Mr. Jalloud, who has defected to Italy, said the collapse of Colonel Qaddafi’s defenses had been expected for months because his major combat forces – sent to root out the opposition in the eastern rebel stronghold eastern city of Benghazi – were destroyed by NATO jets in June.

Libyan rebel leader Mustafa Abdel Jalil told Al Arabiya the opposition National Transitional Council has been in touch with the commander of the special force tasked by Mr. Qaddafi to protect Tripoli. Mr. Abdel Jalil said the commander of the force was secretly loyal to the rebel forces.

After rebels took control of much of Tripoli on Monday, there were several reports suggesting that Mr. Qaddafi was still in the capital. A reporter told Al Arabiya the embattled leader was staying in a cardiac hospital in the Tripoli district of Tajura. But diplomatic sources told AFP he was hiding in his fortified Bab Al-Azizya residence.

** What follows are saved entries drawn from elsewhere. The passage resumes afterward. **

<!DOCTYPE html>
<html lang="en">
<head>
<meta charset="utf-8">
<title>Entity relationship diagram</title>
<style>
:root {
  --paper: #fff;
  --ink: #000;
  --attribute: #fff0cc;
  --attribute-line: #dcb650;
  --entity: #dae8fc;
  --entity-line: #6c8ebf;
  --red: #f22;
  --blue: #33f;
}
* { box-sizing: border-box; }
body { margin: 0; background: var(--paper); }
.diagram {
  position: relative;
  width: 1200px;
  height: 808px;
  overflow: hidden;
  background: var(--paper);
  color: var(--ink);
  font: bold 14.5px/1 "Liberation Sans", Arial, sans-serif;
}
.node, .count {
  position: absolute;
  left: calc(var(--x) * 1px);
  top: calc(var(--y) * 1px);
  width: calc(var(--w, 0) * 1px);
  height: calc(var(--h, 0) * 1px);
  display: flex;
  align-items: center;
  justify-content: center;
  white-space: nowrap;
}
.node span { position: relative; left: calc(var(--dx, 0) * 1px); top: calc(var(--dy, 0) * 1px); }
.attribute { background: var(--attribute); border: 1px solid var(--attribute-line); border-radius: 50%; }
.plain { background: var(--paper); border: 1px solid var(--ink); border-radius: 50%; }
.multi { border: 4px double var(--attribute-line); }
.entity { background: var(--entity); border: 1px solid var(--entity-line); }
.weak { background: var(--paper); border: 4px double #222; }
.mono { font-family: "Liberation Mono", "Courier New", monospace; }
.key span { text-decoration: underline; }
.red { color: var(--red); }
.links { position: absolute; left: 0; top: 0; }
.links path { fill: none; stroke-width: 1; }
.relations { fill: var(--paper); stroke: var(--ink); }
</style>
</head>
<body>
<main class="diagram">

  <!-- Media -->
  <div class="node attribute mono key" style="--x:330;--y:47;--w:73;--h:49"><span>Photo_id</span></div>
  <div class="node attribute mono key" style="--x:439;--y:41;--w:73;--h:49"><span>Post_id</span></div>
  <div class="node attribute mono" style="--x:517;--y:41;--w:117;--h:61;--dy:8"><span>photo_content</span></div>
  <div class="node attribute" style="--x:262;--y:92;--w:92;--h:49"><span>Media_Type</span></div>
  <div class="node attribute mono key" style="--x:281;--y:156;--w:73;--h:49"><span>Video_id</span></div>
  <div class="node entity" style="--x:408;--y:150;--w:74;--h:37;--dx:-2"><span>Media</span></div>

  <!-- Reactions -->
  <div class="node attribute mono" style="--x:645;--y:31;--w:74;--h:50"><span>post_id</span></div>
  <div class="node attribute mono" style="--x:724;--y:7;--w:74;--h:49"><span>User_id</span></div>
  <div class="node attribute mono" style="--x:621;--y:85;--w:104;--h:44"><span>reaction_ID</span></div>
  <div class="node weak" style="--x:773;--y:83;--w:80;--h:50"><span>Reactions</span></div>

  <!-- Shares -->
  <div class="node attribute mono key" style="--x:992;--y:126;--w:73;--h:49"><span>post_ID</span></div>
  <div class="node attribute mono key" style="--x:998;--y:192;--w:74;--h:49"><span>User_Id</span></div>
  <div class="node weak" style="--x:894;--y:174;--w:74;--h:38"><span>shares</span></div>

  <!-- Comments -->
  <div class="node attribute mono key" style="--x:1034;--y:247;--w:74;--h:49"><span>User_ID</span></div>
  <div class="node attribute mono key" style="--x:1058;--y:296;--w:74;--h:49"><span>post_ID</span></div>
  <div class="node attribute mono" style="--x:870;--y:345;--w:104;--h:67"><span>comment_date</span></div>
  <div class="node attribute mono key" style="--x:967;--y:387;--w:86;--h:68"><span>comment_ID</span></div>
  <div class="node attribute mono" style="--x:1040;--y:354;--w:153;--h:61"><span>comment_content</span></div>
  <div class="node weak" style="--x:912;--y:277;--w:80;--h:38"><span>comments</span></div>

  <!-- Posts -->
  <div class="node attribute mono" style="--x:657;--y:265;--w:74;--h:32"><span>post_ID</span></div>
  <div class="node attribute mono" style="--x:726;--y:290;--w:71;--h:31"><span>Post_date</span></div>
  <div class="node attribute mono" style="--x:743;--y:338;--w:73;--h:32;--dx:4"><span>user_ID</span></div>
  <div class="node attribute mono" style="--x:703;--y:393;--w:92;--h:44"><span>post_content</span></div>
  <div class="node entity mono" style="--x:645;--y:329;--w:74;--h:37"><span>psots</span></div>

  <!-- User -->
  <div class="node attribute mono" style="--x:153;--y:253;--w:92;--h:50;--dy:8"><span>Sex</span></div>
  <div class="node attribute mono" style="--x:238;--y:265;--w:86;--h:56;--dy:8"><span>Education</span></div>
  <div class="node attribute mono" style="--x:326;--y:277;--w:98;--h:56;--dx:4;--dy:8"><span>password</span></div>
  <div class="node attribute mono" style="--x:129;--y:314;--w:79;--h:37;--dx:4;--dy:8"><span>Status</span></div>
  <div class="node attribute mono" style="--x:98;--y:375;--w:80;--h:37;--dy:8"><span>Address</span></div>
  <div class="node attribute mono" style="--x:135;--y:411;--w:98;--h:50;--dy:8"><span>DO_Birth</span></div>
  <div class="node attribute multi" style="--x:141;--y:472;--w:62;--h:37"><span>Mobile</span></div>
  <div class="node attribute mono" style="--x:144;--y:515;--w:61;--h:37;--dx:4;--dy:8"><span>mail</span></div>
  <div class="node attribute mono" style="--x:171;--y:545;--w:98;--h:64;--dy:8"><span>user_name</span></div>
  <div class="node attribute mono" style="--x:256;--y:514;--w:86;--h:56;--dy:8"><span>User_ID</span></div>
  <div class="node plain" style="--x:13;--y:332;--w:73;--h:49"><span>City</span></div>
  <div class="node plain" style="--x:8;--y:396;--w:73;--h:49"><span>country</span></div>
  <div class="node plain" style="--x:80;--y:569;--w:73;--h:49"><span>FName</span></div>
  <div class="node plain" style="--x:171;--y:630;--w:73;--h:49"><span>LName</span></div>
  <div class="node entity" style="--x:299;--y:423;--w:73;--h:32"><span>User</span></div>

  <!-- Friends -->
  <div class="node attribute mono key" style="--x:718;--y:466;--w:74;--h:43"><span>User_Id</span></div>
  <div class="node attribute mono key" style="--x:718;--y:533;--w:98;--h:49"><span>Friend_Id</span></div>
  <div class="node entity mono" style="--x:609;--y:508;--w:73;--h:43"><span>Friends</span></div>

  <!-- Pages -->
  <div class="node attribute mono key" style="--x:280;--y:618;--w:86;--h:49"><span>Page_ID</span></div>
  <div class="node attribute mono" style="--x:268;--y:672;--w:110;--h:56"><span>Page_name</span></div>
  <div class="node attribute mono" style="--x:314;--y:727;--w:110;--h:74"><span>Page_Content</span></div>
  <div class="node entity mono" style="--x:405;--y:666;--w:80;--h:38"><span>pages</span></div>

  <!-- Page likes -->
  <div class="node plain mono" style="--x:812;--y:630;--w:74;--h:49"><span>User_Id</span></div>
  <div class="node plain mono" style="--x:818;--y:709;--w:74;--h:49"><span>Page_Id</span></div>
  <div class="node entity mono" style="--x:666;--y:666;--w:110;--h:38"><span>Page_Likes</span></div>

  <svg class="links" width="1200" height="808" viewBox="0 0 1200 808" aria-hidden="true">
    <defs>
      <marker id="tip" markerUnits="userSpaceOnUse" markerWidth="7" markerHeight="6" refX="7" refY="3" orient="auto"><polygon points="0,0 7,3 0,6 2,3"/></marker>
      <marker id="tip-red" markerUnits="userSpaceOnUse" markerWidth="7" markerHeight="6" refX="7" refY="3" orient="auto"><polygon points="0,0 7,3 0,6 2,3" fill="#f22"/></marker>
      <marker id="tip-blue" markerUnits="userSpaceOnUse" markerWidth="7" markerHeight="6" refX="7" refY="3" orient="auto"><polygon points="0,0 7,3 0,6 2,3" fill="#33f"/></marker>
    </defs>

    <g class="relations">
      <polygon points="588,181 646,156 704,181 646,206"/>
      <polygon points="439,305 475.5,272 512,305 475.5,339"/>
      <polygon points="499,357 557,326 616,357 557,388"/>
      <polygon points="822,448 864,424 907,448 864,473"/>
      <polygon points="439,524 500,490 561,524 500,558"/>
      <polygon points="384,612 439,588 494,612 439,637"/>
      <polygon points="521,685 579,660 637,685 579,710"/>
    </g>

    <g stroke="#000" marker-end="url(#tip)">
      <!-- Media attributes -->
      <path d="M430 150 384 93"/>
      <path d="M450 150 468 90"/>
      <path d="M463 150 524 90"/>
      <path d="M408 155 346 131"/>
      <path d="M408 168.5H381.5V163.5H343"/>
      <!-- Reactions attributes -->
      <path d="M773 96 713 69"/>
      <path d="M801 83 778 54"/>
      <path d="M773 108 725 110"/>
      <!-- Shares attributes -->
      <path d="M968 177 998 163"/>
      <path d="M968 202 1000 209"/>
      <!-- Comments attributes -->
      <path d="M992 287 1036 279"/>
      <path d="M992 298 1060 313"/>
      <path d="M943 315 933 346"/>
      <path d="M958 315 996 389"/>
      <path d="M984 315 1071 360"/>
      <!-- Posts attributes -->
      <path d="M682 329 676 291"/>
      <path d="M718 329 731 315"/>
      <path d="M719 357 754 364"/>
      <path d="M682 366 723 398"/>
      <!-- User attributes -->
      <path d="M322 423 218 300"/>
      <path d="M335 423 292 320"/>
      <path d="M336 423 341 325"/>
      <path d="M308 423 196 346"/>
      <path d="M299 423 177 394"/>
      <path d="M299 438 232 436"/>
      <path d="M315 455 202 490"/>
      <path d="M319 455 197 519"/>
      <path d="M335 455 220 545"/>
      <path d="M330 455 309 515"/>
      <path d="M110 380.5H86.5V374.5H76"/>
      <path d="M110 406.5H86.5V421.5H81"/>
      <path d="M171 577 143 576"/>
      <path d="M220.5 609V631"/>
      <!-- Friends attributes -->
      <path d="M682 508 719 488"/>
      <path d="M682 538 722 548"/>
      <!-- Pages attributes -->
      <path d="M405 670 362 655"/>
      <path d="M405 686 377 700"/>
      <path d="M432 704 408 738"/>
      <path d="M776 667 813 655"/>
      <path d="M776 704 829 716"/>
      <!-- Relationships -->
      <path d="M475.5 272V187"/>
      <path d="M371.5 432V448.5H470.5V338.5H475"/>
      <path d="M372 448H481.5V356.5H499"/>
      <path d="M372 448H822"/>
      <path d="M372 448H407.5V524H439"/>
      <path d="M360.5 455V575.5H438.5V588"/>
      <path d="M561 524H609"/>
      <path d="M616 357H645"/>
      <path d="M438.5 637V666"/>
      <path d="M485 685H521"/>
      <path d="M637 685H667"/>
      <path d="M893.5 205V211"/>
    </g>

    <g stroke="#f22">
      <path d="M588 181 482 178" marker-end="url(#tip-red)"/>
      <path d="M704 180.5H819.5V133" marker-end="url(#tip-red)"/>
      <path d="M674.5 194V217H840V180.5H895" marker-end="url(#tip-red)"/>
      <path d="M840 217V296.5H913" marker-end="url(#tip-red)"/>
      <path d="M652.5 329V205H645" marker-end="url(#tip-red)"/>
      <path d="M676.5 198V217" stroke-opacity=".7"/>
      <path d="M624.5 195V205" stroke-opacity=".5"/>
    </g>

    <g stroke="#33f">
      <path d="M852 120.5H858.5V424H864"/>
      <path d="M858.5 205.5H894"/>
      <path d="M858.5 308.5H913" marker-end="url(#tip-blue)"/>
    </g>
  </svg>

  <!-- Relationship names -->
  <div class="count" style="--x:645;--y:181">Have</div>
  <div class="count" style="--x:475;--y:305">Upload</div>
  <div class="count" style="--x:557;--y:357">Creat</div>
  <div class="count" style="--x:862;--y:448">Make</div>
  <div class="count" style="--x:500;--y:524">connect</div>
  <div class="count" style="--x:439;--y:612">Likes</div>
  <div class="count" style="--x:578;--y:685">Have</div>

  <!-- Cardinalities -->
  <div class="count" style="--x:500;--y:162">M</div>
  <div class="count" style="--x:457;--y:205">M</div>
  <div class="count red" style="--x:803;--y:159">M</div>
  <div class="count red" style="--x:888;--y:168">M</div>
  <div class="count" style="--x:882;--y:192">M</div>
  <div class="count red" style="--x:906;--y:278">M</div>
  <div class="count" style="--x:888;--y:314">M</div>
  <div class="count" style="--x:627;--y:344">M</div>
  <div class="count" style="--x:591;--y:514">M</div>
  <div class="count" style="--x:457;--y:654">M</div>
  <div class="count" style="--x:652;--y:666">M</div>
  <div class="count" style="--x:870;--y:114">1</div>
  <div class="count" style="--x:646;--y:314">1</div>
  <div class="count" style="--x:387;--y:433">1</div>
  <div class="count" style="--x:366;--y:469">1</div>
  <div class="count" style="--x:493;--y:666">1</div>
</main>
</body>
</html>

Rebel officials said on Sunday night that two South African passenger planes were seen at the Tripoli International Airport. The claims raised speculations about a last-minute deal between Colonel Qaddafi, rebels and NATO powers. The alliance is currently enforcing a no-fly zone over Libya, meaning no plane could fly in Libyan air space without NATO permission.

However, South Africa has denied the rebel claims, saying it was not facilitating Colonel Qaddafi’s exit from Libya. In addition, South African Foreign Minister Maite Nkoana-Mashabane said on Monday that Mr. Qaddafi would not be seeking asylum in South Africa.